**TASK DETAILS**
Take the lines below beginning at the line that has "font: bold 60px" and stopping after the line that has "18 -3 28 L5", and print them exactly as they are, with no other lines.

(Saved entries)
########################################

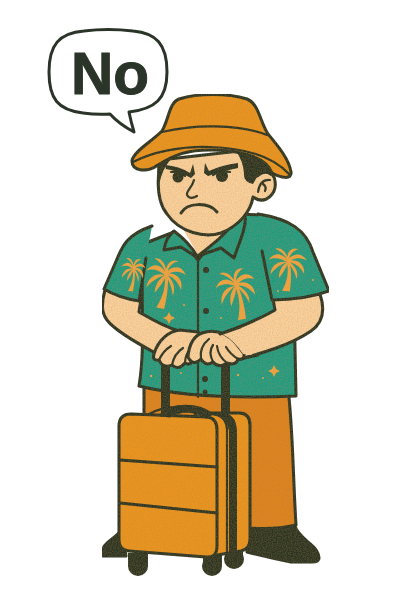
<!DOCTYPE html>
<html lang="en">
<head>
<meta charset="utf-8">
<title>Reluctant traveller</title>
<style>
:root {
  --paper: #ffffff;
  --ink: #2b3428;
  --orange: #ea9423;
  --orange-shade: #de8420;
  --teal: #1c9c80;
  --skin: #fbd09b;
  --palm: #f0a443;
}
html, body { margin: 0; background: var(--paper); overflow: hidden; }
.scene { display: block; width: 408px; height: 612px; }
.line { stroke: var(--ink); stroke-width: 3; stroke-linejoin: round; stroke-linecap: round; }
.thin { stroke-width: 2.2; }
.open { fill: none; }
.paper { fill: var(--paper); }
.ink { fill: var(--ink); }
.orange { fill: var(--orange); }
.shade { fill: var(--orange-shade); }
.teal { fill: var(--teal); }
.skin { fill: var(--skin); }
.palm { fill: var(--palm); }
.speech { font: bold 60px "Liberation Sans", Arial, sans-serif; fill: var(--ink); stroke: var(--ink); stroke-width: 1; }
</style>
</head>
<body>
<svg class="scene" viewBox="0 0 408 612" role="img" aria-label="Frowning man in a palm-print shirt and bucket hat leaning on a suitcase and saying No">
  <defs>
    <filter id="grain" x="0" y="0" width="100%" height="100%">
      <feTurbulence type="fractalNoise" baseFrequency="0.8" numOctaves="2" seed="4" result="noise"/>
      <feColorMatrix in="noise" type="matrix" values="0 0 0 0 0.3  0 0 0 0 0.2  0 0 0 0 0.05  0 0 0 0.5 -0.17" result="specks"/>
      <feComposite in="specks" in2="SourceGraphic" operator="in" result="texture"/>
      <feMerge><feMergeNode in="SourceGraphic"/><feMergeNode in="texture"/></feMerge>
    </filter>
    <g id="palm-tree">
      <path d="M-1 -2 C3 8 2 18 -3 28 L5 28 C6 17 5 6 2 -3 Z"/>
      <path d="M0 -2 C-5 -8 -13 -9 -19 -1 C-12 -4 -7 -3 0 0 C-9 -1 -16 4 -16 13 C-11 6 -6 3 0 0 C-5 4 -8 9 -7 16 C-3 10 0 6 1 0 C5 5 9 9 11 16 C13 9 9 4 3 0 C9 1 14 4 18 10 C19 2 12 -3 4 -2 C10 -5 14 -5 20 -3 C15 -10 7 -9 2 -4 C3 -9 7 -12 11 -13 C4 -15 0 -10 0 -5 C-3 -11 -8 -14 -13 -12 C-7 -10 -3 -7 0 -2 Z"/>
    </g>
    <path id="sparkle" d="M0 -6 L2 -2 L6 0 L2 2 L0 6 L-2 2 L-6 0 L-2 -2 Z"/>
    <clipPath id="left-sleeve-area"><path d="M141 232 C128 236 122 246 117 259 L104 289 L140 300 L146 262 Z"/></clipPath>
  </defs>

  <g id="speech-bubble">
    <path class="line paper" d="M84 31 Q108 28 133 31 C156 33 167 44 167 72 C167 99 155 109 129 112 Q131 122 134 132 Q119 124 110 114 Q97 115 83 113 C58 110 49 99 49 72 C49 45 59 33 84 31 Z"/>
    <text class="speech" x="71" y="94" textLength="78" lengthAdjust="spacingAndGlyphs">No</text>
  </g>

  <g id="traveller" filter="url(#grain)">
    <g id="shoes">
      <path class="line ink" d="M122 529 C114 541 100 542 103 556 H126 Z"/>
      <path class="line ink" d="M250 527 L295 526 C299 540 318 544 319 558 Q319 562 312 562 H291 Q270 558 247 552 Z"/>
    </g>

    <path id="trousers" class="line shade" d="M144 382 L288 388 C293 430 293 478 296 525 Q275 530 249 528 L225 430 L144 430 Z"/>

    <g id="shirt">
      <path class="line teal" d="M174 232 L143 244 C140 295 146 345 139 386 Q195 400 296 396 L294 300 L262 215 L236 214 L198 260 Z"/>
      <path class="line open thin" d="M198 250 V397"/>
      <g class="ink">
        <circle cx="206" cy="270" r="3"/><circle cx="206" cy="311" r="3"/><circle cx="205" cy="379" r="3"/><circle cx="205" cy="392" r="2.5"/>
      </g>
      <g class="palm">
        <use href="#palm-tree" transform="translate(165 275) rotate(10) scale(1.02 1.2)"/>
        <use href="#palm-tree" transform="translate(235 286) rotate(-10) scale(1.02 1.22)"/>
        <use href="#sparkle" x="169" y="318"/>
        <use href="#sparkle" x="274" y="371"/>
        <circle cx="184" cy="305" r="1"/><circle cx="221" cy="318" r="1"/><circle cx="252" cy="323" r="1.2"/><circle cx="151" cy="376" r="1.2"/><circle cx="238" cy="375" r="1.2"/><circle cx="263" cy="378" r="1"/><circle cx="181" cy="373" r="1"/>
      </g>
    </g>

    <g id="arms">
      <path class="line skin" d="M105 290 C100 308 102 318 114 327 C128 339 147 348 164 358 L179 331 C164 327 151 319 139 312 L141 299 Z"/>
      <path class="line skin" d="M273 299 L275 310 C258 320 240 327 221 334 L229 362 C260 354 291 345 311 331 C324 322 325 309 320 294 Z"/>
    </g>

    <g id="sleeves">
      <path class="line teal" d="M152 226 C126 235 122 247 117 259 L104 289 Q119 298 139 301 L146 258"/>
      <path class="line teal" d="M258 214 C290 219 306 230 313 252 L329 291 Q305 300 272 300 L262 251"/>
      <g class="palm">
        <g clip-path="url(#left-sleeve-area)"><use href="#palm-tree" transform="translate(133 269) rotate(8) scale(.62 .8)"/></g>
        <use href="#palm-tree" transform="translate(287 262) rotate(4) scale(.98 1.04)"/>
        <circle cx="278" cy="291" r="1"/><circle cx="313" cy="280" r="1"/>
      </g>
    </g>

    <g id="neck-and-collar">
      <path class="skin" d="M179 222 L236 212 L232 232 L198 255 Z"/>
      <path class="line teal" d="M174 231 Q166 237 164 250 L181 247 L198 258 Q190 243 174 231 Z"/>
      <path class="line teal" d="M237 213 C232 231 214 243 198 256 L221 248 L234 258 C239 243 247 226 245 216 Z"/>
    </g>

    <g id="head">
      <path class="line skin" d="M160 160 C157 180 157 202 167 214 C180 233 205 238 221 233 C239 226 251 211 253 197 C266 206 277 193 275 181 C274 172 265 169 257 176 L248 150 Z"/>
      <path class="ink" d="M236 151 L272 158 L271 176 Q264 170 257 177 L253 184 Q243 182 244 173 Q243 161 236 151 Z"/>
      <path class="ink" d="M157 163 L171 159 Q162 169 159 185 Z"/>
      <path class="line open thin" d="M270 180 Q260 179 258 192 M263 184 Q267 187 265 191"/>
      <g id="face">
        <path class="ink" d="M165 165 Q179 166 190 173 L193 164 L195 174 L191 178 Q178 171 166 169 Z"/>
        <path class="ink" d="M238 163 Q222 165 209 171 L205 163 L204 173 L208 176 Q222 171 238 168 Z"/>
        <circle class="ink" cx="178" cy="177" r="5.5"/>
        <circle class="ink" cx="222" cy="176" r="6"/>
        <path class="line open thin" d="M171 172 Q179 171 185 176 M213 175 Q220 170 230 172"/>
        <path class="line open thin" d="M194 180 C192 188 186 191 187 195 Q190 200 197 196"/>
        <path class="line open" d="M181 213 C187 202 209 202 217 212"/>
      </g>
    </g>

    <g id="bucket-hat">
      <path class="line orange" d="M162 131 C169 119 169 103 179 99 C198 93 228 93 247 99 C259 104 260 122 268 134 C278 146 289 159 291 172 C292 180 281 178 272 173 C266 157 242 151 214 150 C188 149 174 155 158 165 C145 174 132 170 132 161 C133 152 151 142 162 131 Z"/>
      <path class="line open thin" d="M162 132 C195 124 238 124 267 135"/>
      <path class="line open thin" d="M133 162 C152 152 181 146 210 147 C245 148 273 157 289 174"/>
    </g>

    <g id="suitcase">
      <g class="ink">
        <path d="M161 356 H170 V418 H161 Z"/>
        <path d="M221 356 H230 V418 H221 Z"/>
      </g>
      <g id="wheels" class="ink">
        <circle cx="138" cy="566" r="10"/><circle cx="212" cy="566" r="10"/><circle cx="234" cy="559" r="10"/>
        <path d="M128 553 H148 V566 H128 Z M203 555 H222 V566 H203 Z M226 549 H243 V559 H226 Z"/>
      </g>
      <path class="line orange" d="M195 413 H239 Q250 413 250 425 V539 Q250 549 241 551 L211 556 Z"/>
      <path class="ink" d="M215 414 H228 Q236 417 237 430 V551 L229 554 V431 Q228 419 215 414 Z"/>
      <path class="line open thin" d="M204 414 Q226 412 227 429 V553"/>
      <path class="line orange" d="M131 414 L207 417 Q217 418 217 430 V546 Q217 558 206 557 L129 551 Q119 550 119 540 V426 Q119 414 131 414 Z"/>
      <path class="line open" d="M120 460 L217 467 M120 503 L217 513"/>
      <path class="line ink" d="M161 415 C172 403 199 404 211 414 L206 417 C197 410 180 409 170 416 Z"/>
      <path class="line open thin" d="M149 414 Q164 406 181 407"/>
    </g>

    <g id="hands">
      <path class="line skin" d="M154 354 C158 340 169 331 180 330 L198 332 C205 338 202 349 194 360 Q190 366 185 363 Q178 371 172 365 Q163 369 159 360 Q152 361 154 354 Z"/>
      <path class="line open thin" d="M159 360 Q163 351 171 346 M172 365 Q174 354 183 348 M185 363 Q185 354 192 347"/>
      <path class="line skin" d="M188 357 C189 345 194 336 202 333 Q213 329 224 334 C235 340 238 346 244 354 Q245 360 238 359 Q236 366 227 363 Q219 369 213 362 Q206 367 201 359 Q193 367 188 357 Z"/>
      <path class="line open thin" d="M201 359 Q199 347 209 339 M213 362 Q208 352 213 345 M227 363 Q218 356 217 346 M238 359 Q230 354 226 347"/>
      <path d="M222 334 L240 328 L252 355 L243 354 Q234 340 222 334 Z" class="skin"/>
      <path class="line open" d="M220 334 L240 327 M244 358 L258 355"/>
    </g>
  </g>
</svg>
</body>
</html>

########################################

**TASK ANSWER**
.speech { font: bold 60px "Liberation Sans", Arial, sans-serif; fill: var(--ink); stroke: var(--ink); stroke-width: 1; }
</style>
</head>
<body>
<svg class="scene" viewBox="0 0 408 612" role="img" aria-label="Frowning man in a palm-print shirt and bucket hat leaning on a suitcase and saying No">
  <defs>
    <filter id="grain" x="0" y="0" width="100%" height="100%">
      <feTurbulence type="fractalNoise" baseFrequency="0.8" numOctaves="2" seed="4" result="noise"/>
      <feColorMatrix in="noise" type="matrix" values="0 0 0 0 0.3  0 0 0 0 0.2  0 0 0 0 0.05  0 0 0 0.5 -0.17" result="specks"/>
      <feComposite in="specks" in2="SourceGraphic" operator="in" result="texture"/>
      <feMerge><feMergeNode in="SourceGraphic"/><feMergeNode in="texture"/></feMerge>
    </filter>
    <g id="palm-tree">
      <path d="M-1 -2 C3 8 2 18 -3 28 L5 28 C6 17 5 6 2 -3 Z"/>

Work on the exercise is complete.